We have provided a simple economic rationale for the observation that real estate sales commission rates seem to exhibit remarkable rigidity. Our explanation relies on a principal–agent model in which a real estate agent’s effort is not verifiable by the home seller. The key insight is that a home seller does not necessarily prefer a lower rate to a higher one since agents exert less effort at low rates. Consequently, the optimal sales commission never falls below the rate that maximizes the seller’s net sales revenue. When selling a house involves small quasi-fixed costs, the agent’s reservation rate lies below the optimal rate. Real estate agents may therefore earn informational rents, even though the market is competitive.
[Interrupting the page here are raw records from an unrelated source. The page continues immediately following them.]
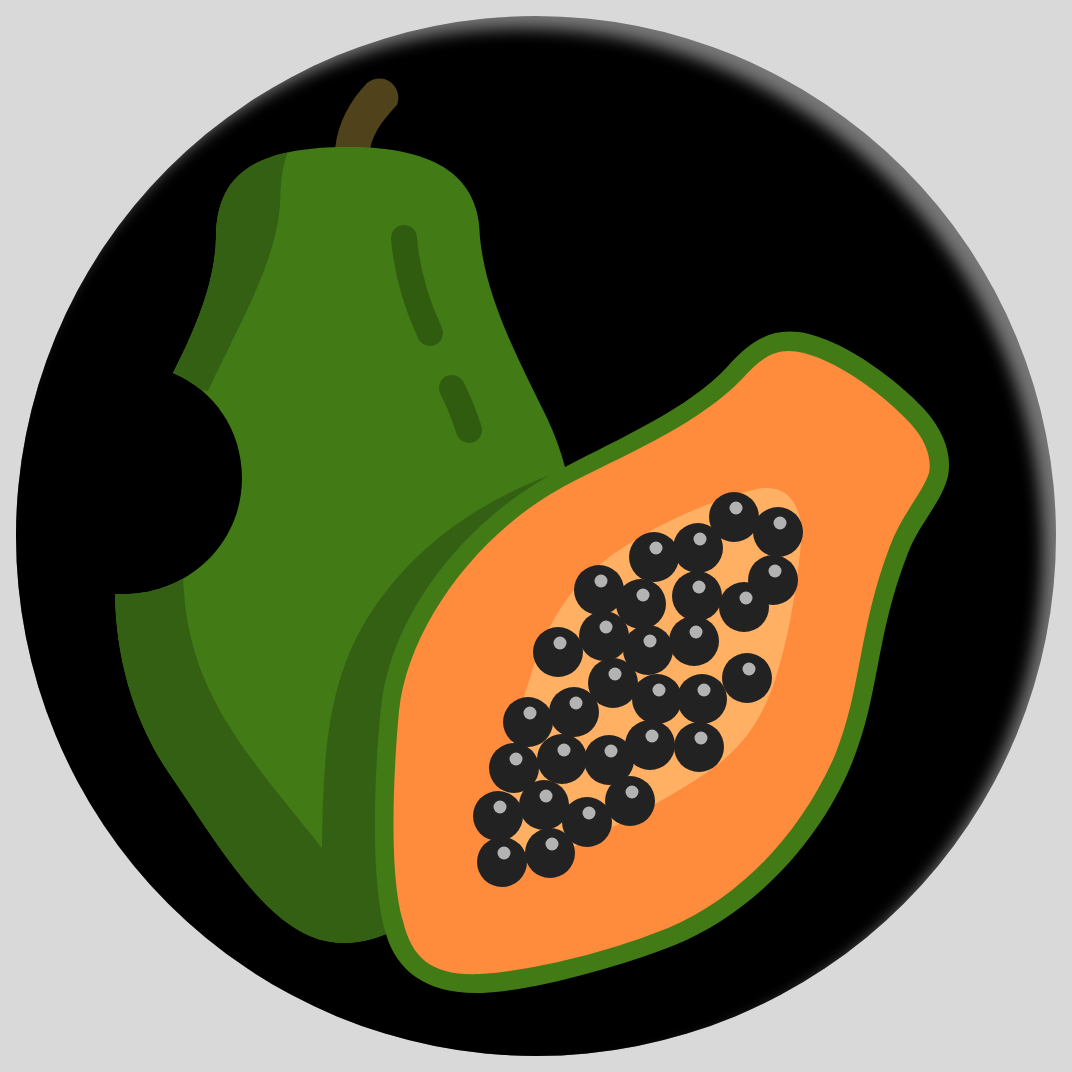
<!DOCTYPE html>
<html lang="en">
<head>
<meta charset="utf-8">
<title>Papaya badge</title>
<style>
:root {
  --backdrop: #d9d9d9;
  --badge: #000;
  --rim: #777;
  --skin: #427a16;
  --skin-shade: #346013;
  --skin-mark: #305c10;
  --stem: #50421a;
  --flesh: #ff8b3d;
  --cavity: #ffb063;
  --seed: #222;
  --seed-shine: #b3b3b3;
}
html, body { margin: 0; overflow: hidden; background: var(--backdrop); }
svg { display: block; width: 1072px; height: 1072px; }
.badge { fill: var(--badge); }
.rim { fill: var(--rim); }
.skin { fill: var(--skin); }
.shade { fill: var(--skin-shade); }
.marks { fill: none; stroke: var(--skin-mark); stroke-width: 26; stroke-linecap: round; }
.stem { fill: var(--stem); }
.flesh { fill: var(--flesh); }
.cavity { fill: var(--cavity); }
.seed { fill: var(--seed); }
.shine { fill: var(--seed-shine); }
</style>
</head>
<body>
<svg viewBox="0 0 1072 1072" role="img" aria-label="Round black badge with a bitten green papaya and a papaya half full of seeds">
  <defs>
    <clipPath id="badge-edge"><circle cx="536" cy="536" r="520"/></clipPath>
    <clipPath id="whole-edge">
      <path id="whole-outline" d="M173 373C197 326 215 281 216 238C216 175 254 147 348 147C440 147 480 179 480 238C486 298 517 357 547 418Q558 441 565 467L600 700L386 934C362 944 336 947 310 936C259 914 218 845 173 779C136 727 116 662 115 594C186 598 242 545 242 478C242 430 214 390 173 373Z"/>
    </clipPath>
    <filter id="rim-blur" x="-10%" y="-10%" width="120%" height="120%"><feGaussianBlur stdDeviation="8"/></filter>
    <g id="seed">
      <circle class="seed" r="25"/>
      <circle class="shine" cx="2" cy="-9" r="6.5"/>
    </g>
  </defs>

  <g id="badge-base" clip-path="url(#badge-edge)">
    <circle class="rim" cx="536" cy="536" r="521"/>
    <circle class="badge" cx="521" cy="550" r="522" filter="url(#rim-blur)"/>
  </g>

  <g id="whole-papaya">
    <path class="stem" d="M335 149C338 122 350 101 367 83C384 70 404 87 397 105C385 118 374 130 370 149Z"/>
    <use href="#whole-outline" class="skin"/>
    <g class="shade" clip-path="url(#whole-edge)">
      <path d="M290 147C281 169 281 180 280 206C275 263 242 319 208 391L160 380L200 140Z"/>
      <path d="M183 570C184 690 245 751 322 848C323 751 328 675 374 608C417 545 478 502 553 474L600 480L600 960H90V570Z"/>
    </g>
    <path class="marks" d="M404 238Q408 286 430 333M452 388Q462 408 469 430"/>
  </g>

  <g id="papaya-half">
    <path class="skin" d="M565 467C618 439 690 408 728 366C753 338 775 326 809 334C849 344 897 380 924 409C945 432 952 456 948 476C942 502 919 524 908 553C875 637 880 694 852 763C820 841 755 912 675 945C614 969 530 991 483 993C428 995 397 972 386 934C370 883 374 774 381 708C390 616 464 518 565 467Z"/>
    <path class="flesh" d="M576 480C638 449 700 422 742 379C764 354 779 347 804 353C842 363 886 397 910 423C926 440 932 459 929 473C923 492 901 516 890 546C858 630 862 688 835 755C802 831 742 897 668 928C606 953 531 971 480 974C434 976 412 960 403 921C389 875 393 776 399 711C408 626 480 527 576 480Z"/>
    <path class="cavity" d="M484 860C500 800 510 735 531 675C556 592 598 561 647 533C680 514 723 497 757 489C787 483 800 503 802 532C798 580 791 625 779 667C766 714 745 746 709 771C672 797 594 838 550 858Z"/>
    <g id="seeds">
      <use href="#seed" x="734" y="517"/>
      <use href="#seed" x="778" y="532"/>
      <use href="#seed" x="654" y="557"/>
      <use href="#seed" x="698" y="548"/>
      <use href="#seed" x="773" y="580"/>
      <use href="#seed" x="599" y="590"/>
      <use href="#seed" x="641" y="604"/>
      <use href="#seed" x="697" y="596"/>
      <use href="#seed" x="744" y="607"/>
      <use href="#seed" x="604" y="636"/>
      <use href="#seed" x="558" y="652"/>
      <use href="#seed" x="648" y="650"/>
      <use href="#seed" x="694" y="641"/>
      <use href="#seed" x="613" y="683"/>
      <use href="#seed" x="747" y="678"/>
      <use href="#seed" x="657" y="699"/>
      <use href="#seed" x="702" y="699"/>
      <use href="#seed" x="528" y="722"/>
      <use href="#seed" x="574" y="712"/>
      <use href="#seed" x="514" y="768"/>
      <use href="#seed" x="562" y="759"/>
      <use href="#seed" x="609" y="760"/>
      <use href="#seed" x="650" y="745"/>
      <use href="#seed" x="699" y="747"/>
      <use href="#seed" x="498" y="816"/>
      <use href="#seed" x="544" y="805"/>
      <use href="#seed" x="587" y="822"/>
      <use href="#seed" x="630" y="801"/>
      <use href="#seed" x="502" y="862"/>
      <use href="#seed" x="550" y="853"/>
    </g>
  </g>
</svg>
</body>
</html>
Nevertheless, the rents are likely to be dissipated through entry and non-price competition, implying zero economic profits in the long run. Several aspects of our discussion merit additional attention in future empirical research. Perhaps most importantly, the link between transaction-specific commission rates and effort (as proxied by time-to-sale and eventual sales prices) should be tested. A more difficult pursuit would be an exploration of the relationship between quasi-fixed costs and commission rates to determine whether agents facing higher costs (a) charge higher commission rates and/or (b) make efforts to reduce those costs in order to increase profits for a given commission rate. The ability to pursue these topics will depend, of course, upon the availability of transaction-specific data.